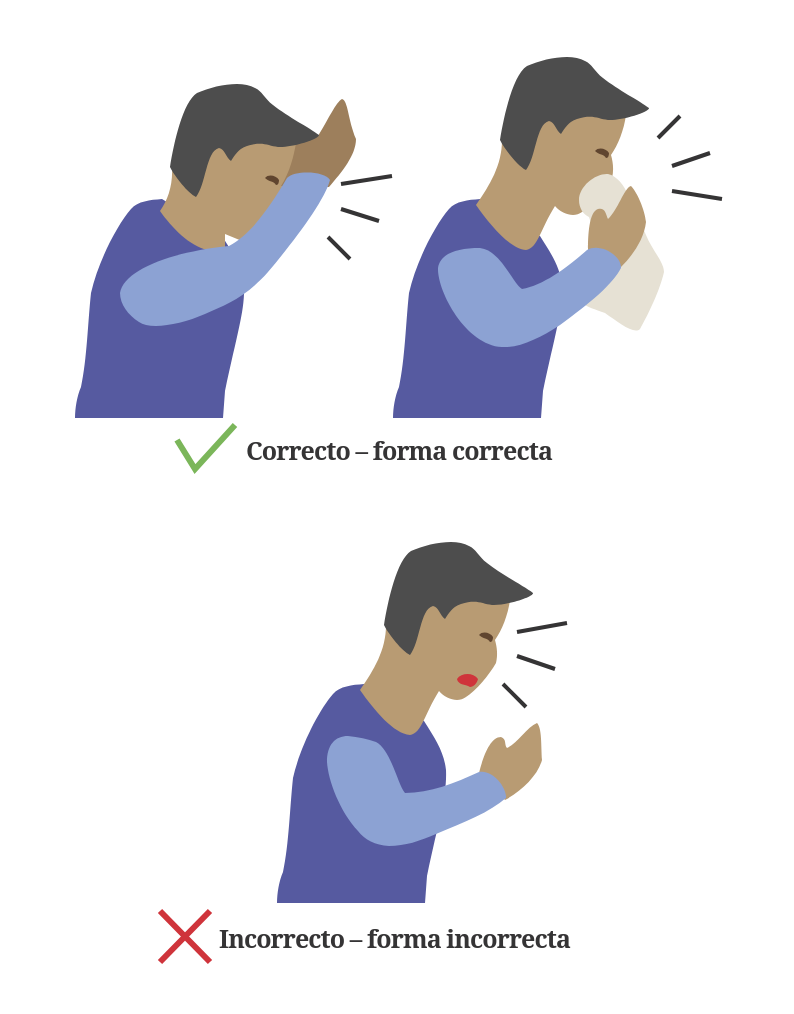
<!DOCTYPE html>
<html lang="es">
<head>
<meta charset="utf-8">
<title>Forma correcta e incorrecta de toser</title>
<style>
:root {
  --paper: #ffffff;
  --ink: #353435;
  --hair: #4d4d4d;
  --skin: #b89b73;
  --skin-shade: #9d7f5c;
  --eye: #60452f;
  --shirt: #565aa0;
  --sleeve: #8ca2d3;
  --tissue: #e6e1d4;
  --right: #7bb65a;
  --wrong: #cf343b;
}
* { box-sizing: border-box; }
html, body { margin: 0; background: var(--paper); }
.guide { position: relative; width: 794px; height: 1014px; overflow: hidden; background: var(--paper); }
.example { position: relative; width: 794px; height: 507px; margin: 0; }
.example svg { display: block; width: 794px; height: 507px; }
.caption {
  position: absolute; color: var(--ink); white-space: nowrap;
  font: bold 25px/30px "Noto Serif", serif; letter-spacing: -0.9px;
}
.caption-right { left: 246px; top: 435px; }
.caption-wrong { left: 219px; top: 416px; }
.hair { fill: var(--hair); }
.skin { fill: var(--skin); }
.skin-shade { fill: var(--skin-shade); }
.eye { fill: var(--eye); }
.shirt { fill: var(--shirt); }
.sleeve { fill: var(--sleeve); }
.tissue { fill: var(--tissue); }
.mouth { fill: var(--wrong); }
.cough { fill: none; stroke: var(--ink); stroke-width: 4; }
.check { fill: none; stroke: var(--right); stroke-width: 6; }
.cross { fill: none; stroke: var(--wrong); stroke-width: 6; }
</style>
</head>
<body>
<main class="guide">
  <figure class="example">
    <svg viewBox="0 0 794 507" role="img" aria-label="Dos personas tosen, una en el codo y otra en un pañuelo">
      <defs>
        <path id="torso" class="shirt" d="M393 418C393 408 395 396 399 387C405 360 406 320 409 293C416 262 435 225 449 209C456 201 468 200 480 199L540 236C552 255 560 267 562 285C563 310 556 330 543 391L541 418Z"/>
        <path id="head" class="skin" d="M502 140C502 165 490 185 476 205C490 225 510 249 526 250C538 248 540 230 555 206C562 214 574 218 582 212C592 206 605 190 612 178C614 170 613 162 611 155C618 145 624 130 626 115L560 100Z"/>
        <path id="hair" class="hair" d="M500 140C504 115 513 75 527 66C545 58 572 53 585 61C592 64 594 71 603 78C618 90 640 101 649 108C650 112 620 121 608 120C598 119 593 114 577 119C568 122 565 128 561 134C556 131 555 122 549 121C536 124 536 158 526 170C518 166 505 150 500 140Z"/>
        <path id="eye" class="eye" d="M595 151C598 147 606 148 609 153C609 156 608 158 606 158C604 154 599 155 595 151Z"/>
      </defs>
      <g id="elbow-cough">
        <use href="#torso" x="-318"/>
        <path class="skin" d="M172 167C173 185 168 200 160 211C172 228 190 246 207 250L225 248V234L242 241L310 180L297 135L240 130Z"/>
        <path class="skin-shade" d="M281 186C290 172 294 155 296 143L318 136C328 120 336 102 342 99C348 100 348 120 356 139C356 155 342 172 329 187Z"/>
        <use href="#hair" x="-330" y="27"/>
        <use href="#eye" x="-330" y="27"/>
        <path class="sleeve" d="M120 293C124 270 170 252 229 246C250 235 268 210 287 178C295 170 325 171 330 180C325 200 295 240 268 272C245 298 225 305 205 314C180 325 150 330 139 322C128 315 120 304 120 293Z"/>
        <path class="cough" d="M341 184L392 176M341 209L379 221M328 237L350 259"/>
      </g>
      <g id="tissue-cough">
        <use href="#torso"/>
        <use href="#head"/>
        <use href="#hair"/>
        <use href="#eye"/>
        <path class="tissue" d="M579 200C579 186 596 173 608 174C617 176 624 185 628 195L646 235C652 250 664 262 664 272C660 290 648 315 640 329C634 335 618 322 605 313C595 309 587 308 582 302L600 250L589 217C583 214 579 208 579 200Z"/>
        <path class="skin" d="M588 250C588 235 589 212 598 209C605 207 606 214 608 219C618 210 624 188 631 186C637 192 645 210 646 222C644 240 632 256 621 267Z"/>
        <path class="sleeve" d="M438 268C440 254 456 248 480 248C500 250 512 282 522 289C545 285 570 265 587 250C600 242 622 256 621 268C612 285 590 303 560 325C540 338 520 348 502 347C465 345 437 290 438 268Z"/>
        <path class="cough" d="M658 138L680 116M672 166L710 153M672 191L722 199"/>
      </g>
      <path class="check" d="M177 440L195 469L235 425"/>
    </svg>
    <figcaption class="caption caption-right">Correcto – forma correcta</figcaption>
  </figure>

  <figure class="example">
    <svg viewBox="0 507 794 507" role="img" aria-label="Una persona tose sin cubrirse la boca">
      <g id="open-cough">
        <use href="#torso" x="-116" y="485"/>
        <use href="#head" x="-116" y="485"/>
        <use href="#hair" x="-116" y="485"/>
        <use href="#eye" x="-116" y="484"/>
        <path class="mouth" d="M457 679C461 673 473 672 478 679C477 683 474 687 470 687C465 684 458 685 457 679Z"/>
        <path class="skin" d="M479 773C483 757 490 737 501 737C507 739 504 745 507 748C517 744 527 727 537 723C542 728 541 745 542 760C538 775 522 791 505 800Z"/>
        <path class="sleeve" d="M327 762C327 745 335 736 348 736C358 737 368 739 376 742C391 750 398 785 405 793C430 793 455 783 479 772C492 769 507 787 506 798C490 812 465 822 436 834C420 841 405 846 389 846C375 845 365 840 358 831C340 812 328 780 327 762Z"/>
        <path class="cough" d="M517 632L567 623M517 656L555 669M503 684L526 707"/>
      </g>
      <path class="cross" d="M160 911L210 962M210 911L160 962"/>
    </svg>
    <figcaption class="caption caption-wrong">Incorrecto – forma incorrecta</figcaption>
  </figure>
</main>
</body>
</html>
+++++
• **WHAT TO PRODUCE**
Although the entries contain pictures, reproduce only the rest, exactly as written.

• **SOLUTION TO THIS EXERCISE**
<!DOCTYPE html>
<html lang="es">
<head>
<meta charset="utf-8">
<title>Forma correcta e incorrecta de toser</title>
<style>
:root {
  --paper: #ffffff;
  --ink: #353435;
  --hair: #4d4d4d;
  --skin: #b89b73;
  --skin-shade: #9d7f5c;
  --eye: #60452f;
  --shirt: #565aa0;
  --sleeve: #8ca2d3;
  --tissue: #e6e1d4;
  --right: #7bb65a;
  --wrong: #cf343b;
}
* { box-sizing: border-box; }
html, body { margin: 0; background: var(--paper); }
.guide { position: relative; width: 794px; height: 1014px; overflow: hidden; background: var(--paper); }
.example { position: relative; width: 794px; height: 507px; margin: 0; }
.example svg { display: block; width: 794px; height: 507px; }
.caption {
  position: absolute; color: var(--ink); white-space: nowrap;
  font: bold 25px/30px "Noto Serif", serif; letter-spacing: -0.9px;
}
.caption-right { left: 246px; top: 435px; }
.caption-wrong { left: 219px; top: 416px; }
.hair { fill: var(--hair); }
.skin { fill: var(--skin); }
.skin-shade { fill: var(--skin-shade); }
.eye { fill: var(--eye); }
.shirt { fill: var(--shirt); }
.sleeve { fill: var(--sleeve); }
.tissue { fill: var(--tissue); }
.mouth { fill: var(--wrong); }
.cough { fill: none; stroke: var(--ink); stroke-width: 4; }
.check { fill: none; stroke: var(--right); stroke-width: 6; }
.cross { fill: none; stroke: var(--wrong); stroke-width: 6; }
</style>
</head>
<body>
<main class="guide">
  <figure class="example">
    <svg viewBox="0 0 794 507" role="img" aria-label="Dos personas tosen, una en el codo y otra en un pañuelo">
      <defs>
        <path id="torso" class="shirt" d="M393 418C393 408 395 396 399 387C405 360 406 320 409 293C416 262 435 225 449 209C456 201 468 200 480 199L540 236C552 255 560 267 562 285C563 310 556 330 543 391L541 418Z"/>
        <path id="head" class="skin" d="M502 140C502 165 490 185 476 205C490 225 510 249 526 250C538 248 540 230 555 206C562 214 574 218 582 212C592 206 605 190 612 178C614 170 613 162 611 155C618 145 624 130 626 115L560 100Z"/>
        <path id="hair" class="hair" d="M500 140C504 115 513 75 527 66C545 58 572 53 585 61C592 64 594 71 603 78C618 90 640 101 649 108C650 112 620 121 608 120C598 119 593 114 577 119C568 122 565 128 561 134C556 131 555 122 549 121C536 124 536 158 526 170C518 166 505 150 500 140Z"/>
        <path id="eye" class="eye" d="M595 151C598 147 606 148 609 153C609 156 608 158 606 158C604 154 599 155 595 151Z"/>
      </defs>
      <g id="elbow-cough">
        <use href="#torso" x="-318"/>
        <path class="skin" d="M172 167C173 185 168 200 160 211C172 228 190 246 207 250L225 248V234L242 241L310 180L297 135L240 130Z"/>
        <path class="skin-shade" d="M281 186C290 172 294 155 296 143L318 136C328 120 336 102 342 99C348 100 348 120 356 139C356 155 342 172 329 187Z"/>
        <use href="#hair" x="-330" y="27"/>
        <use href="#eye" x="-330" y="27"/>
        <path class="sleeve" d="M120 293C124 270 170 252 229 246C250 235 268 210 287 178C295 170 325 171 330 180C325 200 295 240 268 272C245 298 225 305 205 314C180 325 150 330 139 322C128 315 120 304 120 293Z"/>
        <path class="cough" d="M341 184L392 176M341 209L379 221M328 237L350 259"/>
      </g>
      <g id="tissue-cough">
        <use href="#torso"/>
        <use href="#head"/>
        <use href="#hair"/>
        <use href="#eye"/>
        <path class="tissue" d="M579 200C579 186 596 173 608 174C617 176 624 185 628 195L646 235C652 250 664 262 664 272C660 290 648 315 640 329C634 335 618 322 605 313C595 309 587 308 582 302L600 250L589 217C583 214 579 208 579 200Z"/>
        <path class="skin" d="M588 250C588 235 589 212 598 209C605 207 606 214 608 219C618 210 624 188 631 186C637 192 645 210 646 222C644 240 632 256 621 267Z"/>
        <path class="sleeve" d="M438 268C440 254 456 248 480 248C500 250 512 282 522 289C545 285 570 265 587 250C600 242 622 256 621 268C612 285 590 303 560 325C540 338 520 348 502 347C465 345 437 290 438 268Z"/>
        <path class="cough" d="M658 138L680 116M672 166L710 153M672 191L722 199"/>
      </g>
      <path class="check" d="M177 440L195 469L235 425"/>
    </svg>
    <figcaption class="caption caption-right">Correcto – forma correcta</figcaption>
  </figure>

  <figure class="example">
    <svg viewBox="0 507 794 507" role="img" aria-label="Una persona tose sin cubrirse la boca">
      <g id="open-cough">
        <use href="#torso" x="-116" y="485"/>
        <use href="#head" x="-116" y="485"/>
        <use href="#hair" x="-116" y="485"/>
        <use href="#eye" x="-116" y="484"/>
        <path class="mouth" d="M457 679C461 673 473 672 478 679C477 683 474 687 470 687C465 684 458 685 457 679Z"/>
        <path class="skin" d="M479 773C483 757 490 737 501 737C507 739 504 745 507 748C517 744 527 727 537 723C542 728 541 745 542 760C538 775 522 791 505 800Z"/>
        <path class="sleeve" d="M327 762C327 745 335 736 348 736C358 737 368 739 376 742C391 750 398 785 405 793C430 793 455 783 479 772C492 769 507 787 506 798C490 812 465 822 436 834C420 841 405 846 389 846C375 845 365 840 358 831C340 812 328 780 327 762Z"/>
        <path class="cough" d="M517 632L567 623M517 656L555 669M503 684L526 707"/>
      </g>
      <path class="cross" d="M160 911L210 962M210 911L160 962"/>
    </svg>
    <figcaption class="caption caption-wrong">Incorrecto – forma incorrecta</figcaption>
  </figure>
</main>
</body>
</html>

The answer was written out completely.